What makes an iPhone or a smartphone so great? Texting? Email? Browsing? Games? Apps? Camera? Let’s go with what’s behind that last door, Monte. Some of us upgrade our iPhones more frequently because the camera improves dramatically every couple of years.
As a bona fide certified amateur photography from the days of film, and one who progressed to DSLRs when film became passé, I can attest that there isn’t much difference between a new iPhone XS Max (or XS or XR) camera and most DSLRs of our era.
Wait. What? How is that possible?
The differences in bullet points should should be obvious to most of us with any experience in cameras and photography over the past few decades. DSLRs have better lenses. DSLRs have more features. DSLRs take better quality photos. DSLRs take better videos. DLSRs are more expensive, definitely bulky and heavy, and look altogether ominously obtrusive.
Compare that scenario to an iPhone which does more, costs more, but also fits into a pocket without being visually obtrusive. iPhones take good photos and even better videos (though there should be a law against taking a video in vertical mode), and thanks to computational photography– think software– photos are often better as a photo than the image was in reality.
Isn’t that the nature of good photography?
So, on one hand we have DSLRs which not quite clearly take better photos and videos, and on the other hand we have a highly convenient and more capable iPhone (or any smartphone with a good camera and the right software) which takes very good photos and videos.
I submit, that for most of us, even those of us with a few decades of experience in photography and videography– using far more expensive and capable equipment than an iPhone camera– the differences in photos and videos, DSLR vs. iPhone, are not easily discernible.
In short, most of us cannot tell the difference.
Today’s crop of premium smartphones have multiple cameras and software smarts that make photos and videos almost impossible to tell apart from DSLRs and some professional video gear.
At least, for most of us.
A few years ago videographer Parker Walbeck put an iPhone 7 Plus against a $50,000 RED Weapon video camera and the result speaks for itself. Videography aside, most people would be hard pressed to discern a difference between the two cameras, and explains why movie maker Steven Soderbergh had success with a feature length movie that was shot entirely on an iPhone.
Yes, photographic and videographic and movie making skills are necessary for a good production, but the quality of the device used to capture images remains secondary to a good story and proper editing, but it also shows that with a little training and persistence, almost anyone can create a very good video with little more than a smartphone with a decent camera.

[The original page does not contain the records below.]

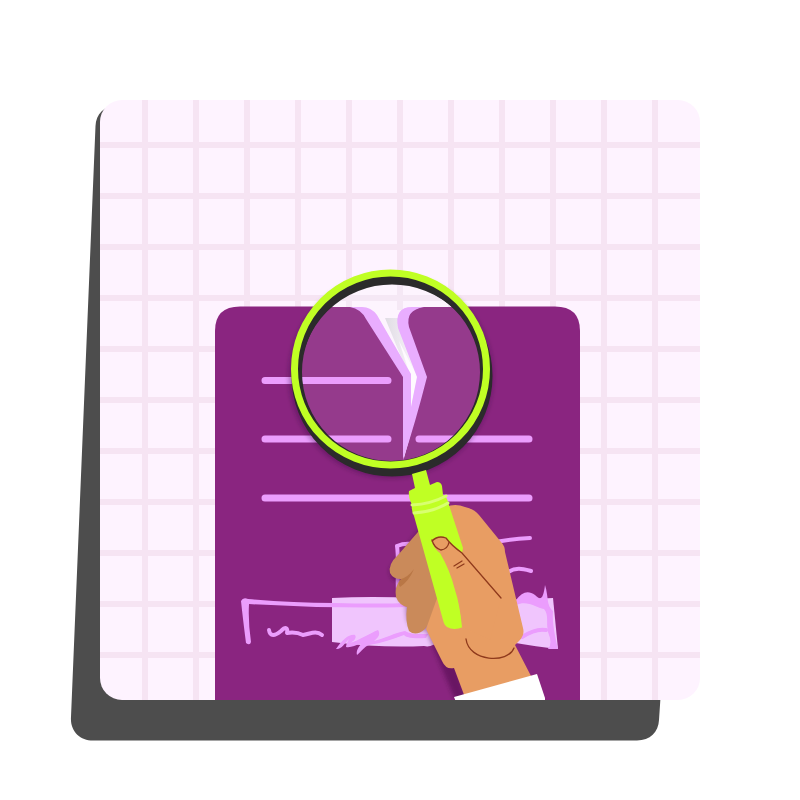
<!DOCTYPE html>
<html lang="en">
<head>
<meta charset="utf-8">
<title>Document inspection illustration</title>
<style>
:root {
  --shadow: #4d4d4d;
  --paper: #fef3ff;
  --grid: #f6e4f3;
  --plum: #8a2580;
  --plum-light: #953a8c;
  --lilac: #eb9dfd;
  --lilac-edge: #e9adff;
  --lilac-pale: #f0c5fd;
  --lime: #c0ff24;
  --lime-light: #d8ff70;
  --ink: #2b2b2b;
  --skin: #e89d63;
  --skin-shade: #ca8a5a;
  --skin-line: #8f3a1c;
}
* { margin: 0; padding: 0; }
html, body { width: 800px; height: 800px; overflow: hidden; background: #fff; }
svg { display: block; }
.shadow { fill: var(--shadow); }
.paper { fill: var(--paper); }
.grid { stroke: var(--grid); stroke-width: 6; fill: none; }
.document { fill: var(--plum); }
.rule { stroke: var(--lilac); stroke-width: 7; stroke-linecap: round; fill: none; }
.scribble { stroke: var(--lilac); stroke-width: 4; stroke-linecap: round; stroke-linejoin: round; fill: none; }
.highlight { fill: var(--lilac-pale); }
.ink-stroke { fill: var(--lilac); }
.skin { fill: var(--skin); }
.skin-shade { fill: var(--skin-shade); }
.crease { stroke: var(--skin-line); stroke-width: 1.3; stroke-linecap: round; fill: none; }
.lime { fill: var(--lime); }
</style>
</head>
<body>
<svg width="800" height="800" viewBox="0 0 800 800" role="img" aria-label="A hand holding a magnifying glass over a torn purple document">
  <defs>
    <clipPath id="card-clip"><rect x="100" y="100" width="600" height="600" rx="22"/></clipPath>
    <clipPath id="lens-clip"><circle cx="391" cy="371" r="94"/></clipPath>
    <filter id="soft" x="-20%" y="-20%" width="140%" height="140%"><feGaussianBlur stdDeviation="2"/></filter>
    <linearGradient id="gap-shade" x1="0" y1="0" x2="1" y2="0">
      <stop offset="0" stop-color="#e0dce4"/>
      <stop offset="1" stop-color="#fbf6fc"/>
    </linearGradient>
  </defs>

  <path class="shadow" d="M118 104C104 106 96 114 95.500 126L71 717C70 731 80 740.500 93 740.500H637C650 740.500 658.500 732 659 720L661 690H110Z"/>

  <g clip-path="url(#card-clip)">
    <rect class="paper" x="100" y="100" width="600" height="600"/>
    <path class="grid" d="M145 100V700M196 100V700M247 100V700M298 100V700M349 100V700M400 100V700M451 100V700M502 100V700M553 100V700M604 100V700M655 100V700M100 145H700M100 196H700M100 247H700M100 298H700M100 349H700M100 400H700M100 451H700M100 502H700M100 553H700M100 604H700M100 655H700"/>

    <g id="document">
      <path class="document" d="M215 700V331Q215 306.500 240 306.500H555Q580 306.500 580 331V700Z"/>
      <path class="rule" d="M265 380.500H388M265 439H388M419 439H529M265 498H529"/>
      <path class="scribble" stroke-width="5" d="M490 543Q510 539 530 538"/>
      <path class="scribble" d="M397 546C399 560 397 578 398 592M397 546Q404 543 412 544M508 572C516 567 523 569 531 571"/>
      <path class="highlight" d="M332 598Q370 596 418 598L440 640Q432 648 424 646Q380 648 332 642Z"/>
      <path class="highlight" d="M505 600L553 598L558 649Q538 647 510 642Z"/>
      <path class="ink-stroke" d="M241 601Q243 597 248 599Q290 603 334 603Q375 604 410 603V607Q330 609 249 604Q248 622 251 642Q250 646 246 643Q243 620 241 601Z"/>
      <path class="scribble" d="M269 630C270 637 275 636 281 631C286 626 288 628 287 633C294 632 299 633 303 635C310 634 316 630 322 635"/>
      <path class="ink-stroke" d="M336 649C343 639 349 634 355 635C357 638 354 641 350 643C360 640 370 633 378 630C381 634 378 638 374 641C383 639 397 632 405 631C411 635 420 634 428 634L426 638C412 639 405 637 404 635C393 639 382 643 369 645C364 647 362 651 357 655C356 651 358 648 361 644C355 645 351 648 346 647C346 644 348 641 349 639C345 643 341 650 336 649Z"/>
      <path class="ink-stroke" d="M516 600C522 592 528 590 535 595C540 600 543 601 545 585C549 598 546 605 553 611C552 623 555 636 558 649L548 649Q553 644 548 632C546 622 549 615 544 609C536 608 528 600 516 605Z"/>
      <path class="scribble" d="M522 637Q536 628 546 630"/>
    </g>

    <g id="lens">
      <circle cx="391" cy="376" r="99" fill="none" stroke="#2b123b" stroke-opacity=".3" stroke-width="7" filter="url(#soft)"/>
      <g clip-path="url(#lens-clip)">
        <rect x="290" y="270" width="202" height="202" fill="#fdf4fe"/>
        <path d="M298 270V310M349 270V310M400 270V310M451 270V310M290 298H492" stroke="#f5e8f5" stroke-width="6"/>
        <path fill="url(#gap-shade)" d="M385 318L403 318L417 376L413 408L409 376Z"/>
        <path fill="#fffaff" d="M399 341L417 376L411 408L409 372Z"/>
        <path fill="var(--plum-light)" d="M290 307H352Q361 308 366 317L404 377V462L408 472H290Z"/>
        <path fill="var(--plum-light)" d="M422 307H492V472H404V458L426 377L408 327Q405 310 422 307Z"/>
        <path fill="var(--lilac-edge)" d="M350 307H362Q371 307 377 315L411 374V407L417 377L398 328Q394 307 412 307H424Q405 310 409 327L427 377Q415 424 403 460V377L366 319Q361 309 350 307Z"/>
        <path class="rule" d="M290 380.500H388M290 439H388M419 439H492"/>
      </g>
      <circle cx="392" cy="376" r="96" fill="none" stroke="var(--ink)" stroke-width="9"/>
      <circle cx="391" cy="372" r="93" fill="none" stroke="var(--ink)" stroke-width="8" clip-path="url(#lens-top)"/>
      <circle cx="390.500" cy="369" r="96" fill="none" stroke="var(--lime)" stroke-width="7"/>
    </g>

    <g id="hand">
      <path fill="#3a0d38" fill-opacity=".4" filter="url(#soft)" d="M424 523L390 568Q388 580 399 582Q393 597 406 605Q404 634 426 630L440 664L455 700H466L430 560Z"/>
      <path class="skin-shade" d="M424 525L398 555Q388 564 390 573Q393 579 401 579Q394 587 396 597Q399 605 407 607Q405 621 409 631Q416 637 425 629L444 600Z"/>
      <path fill="#b97746" d="M401 579Q408 577 414 569Q409 581 400 587Q397 583 401 579Z"/>
      <path class="skin" d="M446 507Q455 503 465 507Q474 509 479 515L501 542Q505 546 505 552L523 628Q525 635 519 641L515 645L531 676L533 700H466L454 668Q446 670 442 661L426 629L440 590Z"/>
      <path class="lime" d="M412 474L426 470L430 485L437 482Q441 482 442 486L443 495Q447 497 448 502L463 548L456 585L463 627Q454 631 447 627Q444 625 443 620L414 516Q411 510 412 505Q408 498 409 491L415 488Z"/>
      <path fill="none" stroke="var(--lime-light)" stroke-width="3" stroke-linecap="round" d="M412 505Q431 504 446 496M414 513Q433 512 448 503"/>
      <path class="skin" d="M432 541Q438 535 446 538Q452 546 463 553L501 598L490 640L462 627Q460 605 455 590Q450 570 440 553Q434 549 432 541Z"/>
      <path class="crease" d="M432 541Q438 535 446 538Q451 545 462 553L501 598M432 540Q434 548 441 550Q448 549 449 542M454 566L462 561M457 568L464 564M466 639C469 662 508 664 514 648"/>
      <path fill="#fff" d="M454 697L537 674L545 698V702H456Z"/>
    </g>
  </g>
</svg>
</body>
</html>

DSLRs and good video gear product better photos and videos than the best iPhone, but in the right hands, most of us would not be able to know the difference.